The data on NHS England’s Improving Access to Psychological Therapies (IAPT) programme, published recently (25 November 2021) by NHS Digital, also shows more than half of people completing a course of treatment for conditions including depression and anxiety, recovered from their condition in England.
Dr Dale Huey, IAPT Clinical Lead for GM and Strategic Lead for Psychological Services at GMMH said:
“At the start of the pandemic, our brilliant GMMH staff worked quickly to make sure our psychological services remained open and safe for all.
“During lockdown and COVID restrictions, this meant delivering all talking therapy remotely via telephone or video call. This method has proven to be hugely effective, and the feedback we have received has been overwhelmingly positive. In a recent survey, the vast majority of responders said that they didn’t think the shift to telephone or video had affected the quality of the relationship they developed with their therapist nor their ability to make the progress they wanted in therapy.
“Now, we offer all service users the choice of telephone, video or in-person appointments – a flexible approach which has made this vital mental health support even more accessible, at a time when it is needed more than ever.
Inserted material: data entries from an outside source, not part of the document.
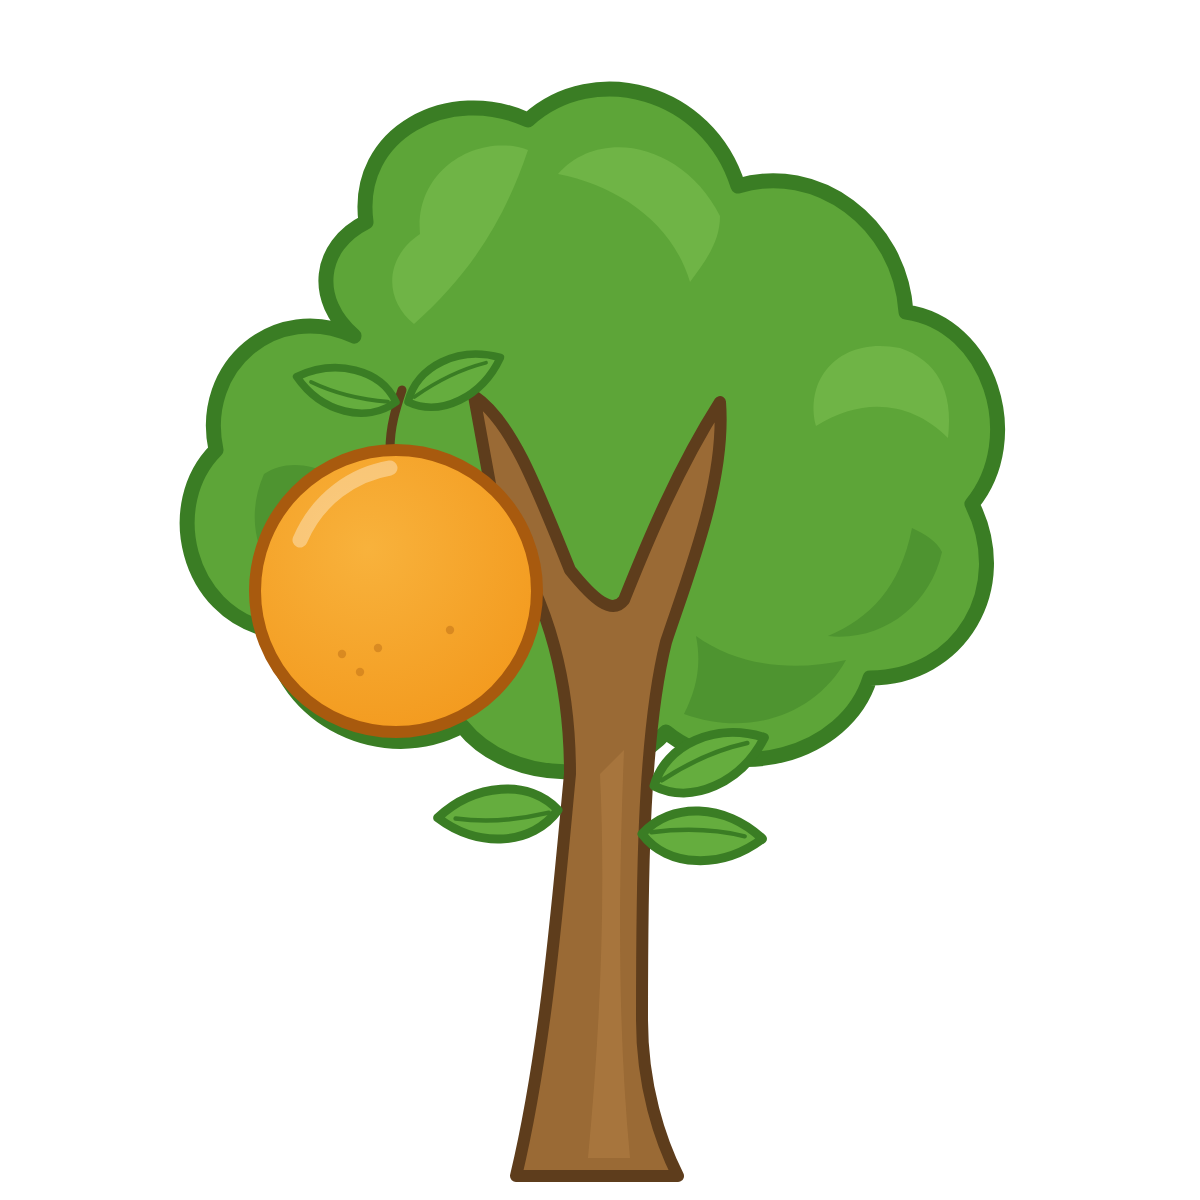
<!DOCTYPE html>
<html lang="en">
<head>
<meta charset="utf-8">
<title>Orange Tree</title>
<style>
  :root {
    --bg: #ffffff;
    --canopy: #5da538;
    --canopy-light: #6fb446;
    --canopy-shade: #4e9430;
    --outline-green: #3a7d24;
    --trunk: #9a6a35;
    --trunk-light: #b07d42;
    --trunk-outline: #5e3d1c;
    --orange: #f39a1e;
    --orange-light: #f8b23c;
    --orange-outline: #a85a0e;
    --leaf: #65ad3e;
    --leaf-vein: #3a7d24;
  }
  html, body {
    margin: 0;
    padding: 0;
    width: 1200px;
    height: 1200px;
    overflow: hidden;
    background: var(--bg);
  }
  .tree-art {
    display: block;
    width: 1200px;
    height: 1200px;
  }
</style>
</head>
<body>
<svg class="tree-art" viewBox="0 0 400 400" xmlns="http://www.w3.org/2000/svg" role="img" aria-label="Cartoon tree with a single orange">
  <defs>
    <radialGradient id="orange-fill" cx="0.4" cy="0.35" r="0.7">
      <stop offset="0" stop-color="var(--orange-light)"/>
      <stop offset="1" stop-color="var(--orange)"/>
    </radialGradient>
    <path id="leaf-shape" d="M0,0 C8,-12 26,-14 40,-4 C28,8 10,10 0,0 Z"/>
    <g id="leaf">
      <use href="#leaf-shape" fill="var(--leaf)" stroke="var(--outline-green)" stroke-width="3" stroke-linejoin="round"/>
      <path d="M3,-1 C14,-4 24,-5 34,-4" fill="none" stroke="var(--leaf-vein)" stroke-width="1.5" stroke-linecap="round"/>
    </g>
  </defs>

  <g class="canopy">
    <path d="M118,112
             C92,100 66,122 72,150
             C54,168 62,204 90,210
             C94,240 128,256 154,242
             C170,262 206,262 222,244
             C244,262 282,252 290,226
             C320,226 338,196 324,168
             C342,146 330,108 302,104
             C300,74 272,54 246,62
             C236,30 198,20 176,40
             C150,28 118,44 122,74
             C106,82 104,100 118,112 Z"
          fill="var(--canopy)" stroke="var(--outline-green)" stroke-width="5" stroke-linejoin="round"/>
    <path d="M176,50 C160,44 138,56 140,78 C128,86 128,100 138,108 C156,92 168,74 176,50 Z" fill="var(--canopy-light)"/>
    <path d="M240,72 C228,48 200,42 186,58 C206,62 224,74 230,94 C236,86 240,80 240,72 Z" fill="var(--canopy-light)"/>
    <path d="M300,116 C280,112 268,126 272,142 C288,132 304,134 316,146 C318,130 312,120 300,116 Z" fill="var(--canopy-light)"/>
    <path d="M88,158 C80,176 88,196 106,200 C100,186 100,170 110,158 C102,154 94,154 88,158 Z" fill="var(--canopy-shade)"/>
    <path d="M228,238 C250,246 272,238 282,220 C264,224 246,222 232,212 C234,222 232,230 228,238 Z" fill="var(--canopy-shade)"/>
    <path d="M304,176 C300,196 290,206 276,212 C294,214 310,202 314,184 C312,180 308,178 304,176 Z" fill="var(--canopy-shade)"/>
  </g>

  <g class="trunk">
    <path d="M172,392
             C182,350 186,300 190,258
             C190,230 184,200 166,176
             L158,132
             C170,140 178,160 190,190
             C198,200 204,205 208,200
             C216,180 226,156 240,134
             C242,160 230,190 222,214
             C214,246 214,300 214,340
             C214,362 220,380 226,392 Z"
          fill="var(--trunk)" stroke="var(--trunk-outline)" stroke-width="4" stroke-linejoin="round"/>
    <path d="M200,258 C202,300 200,344 196,386 L210,386 C206,344 206,300 208,250 Z" fill="var(--trunk-light)" opacity="0.6"/>
  </g>

  <g class="leaves-on-trunk">
    <use href="#leaf" transform="translate(186,270) rotate(182)"/>
    <use href="#leaf" transform="translate(218,262) rotate(-18)"/>
    <use href="#leaf" transform="translate(214,278) rotate(8)"/>
  </g>

  <g class="orange-fruit">
    <path d="M130,150 C130,142 132,136 134,130" fill="none" stroke="var(--trunk-outline)" stroke-width="3" stroke-linecap="round"/>
    <use href="#leaf" transform="translate(132,134) rotate(200) scale(0.85)"/>
    <use href="#leaf" transform="translate(136,134) rotate(-20) scale(0.85)"/>
    <circle cx="132" cy="197" r="47" fill="url(#orange-fill)" stroke="var(--orange-outline)" stroke-width="4"/>
    <path d="M100,180 C106,166 118,158 130,156" fill="none" stroke="#ffffff" stroke-opacity="0.35" stroke-width="5" stroke-linecap="round"/>
    <g fill="var(--orange-outline)" opacity="0.35">
      <circle cx="114" cy="218" r="1.4"/>
      <circle cx="120" cy="224" r="1.4"/>
      <circle cx="126" cy="216" r="1.4"/>
      <circle cx="150" cy="210" r="1.4"/>
    </g>
  </g>
</svg>
</body>
</html>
“We know that the last year and a half has had a huge impact on the mental health of our communities, and our message to people is clear: the NHS is yours and we are there for you. If you are struggling with your mental health, or know someone who is, please seek help either by referring yourself directly to your local IAPT service online or by contacting your local GP. Our 24/7 helpline is also available free of charge, any time, day or night, should you need mental health support.”
The NHS Long Term Plan committed to expanding access to IAPT services for adults and older adults with common mental health problems, with an ambition to reach 1.9m by 23/24, with a focus on those with long-term conditions.
Claire Murdoch, the NHS England’s National Mental Health Director, said:
“The world-leading NHS talking therapy programme has helped a record high number of people struggling with their mental health during the pandemic.
“Despite the huge impact of the pandemic and the NHS treating half a million seriously ill people with Covid-19, the health service increased the number of talking therapy sessions available to people and is set to expand the programme even further.”
Paul, a talking therapies NHS patient, said:
“I retired in 2016 after being been diagnosed with PTSD in 2009. Feeling abandoned and without support, I found my local IAPT post-retirement and it not only saved my life, it gave me a life.
“Over 12 months of talking therapy, I had retuned my engine and been given tools for my toolbox to assist in recognising my triggers and illness. Fast forward to 2021, I still have those tools in my toolbox but certain events have triggered my PTSD.
“Knowing that IAPT had previously helped me and gave me life, I have returned to IAPT to help me through this current challenge. The pandemic has meant that I have to receive my therapy remotely but I have almost immediately been feeling better since I started my treatment and I know I am on my way to further recovery and enhancement of my life”.
If you are struggling with your mental health, you can refer yourself to NHS talking therapy online (via www.nhs.uk/mental-health) or by speaking with your GP.
Or you can call GMMH’s free 24/7 helpline on 0800 953 0285 for Bolton, Salford, Trafford and Manchester, or 0800 051 3253 for Wigan.
The Every Mind Matters campaign also provides practical support for both adults and children and young people.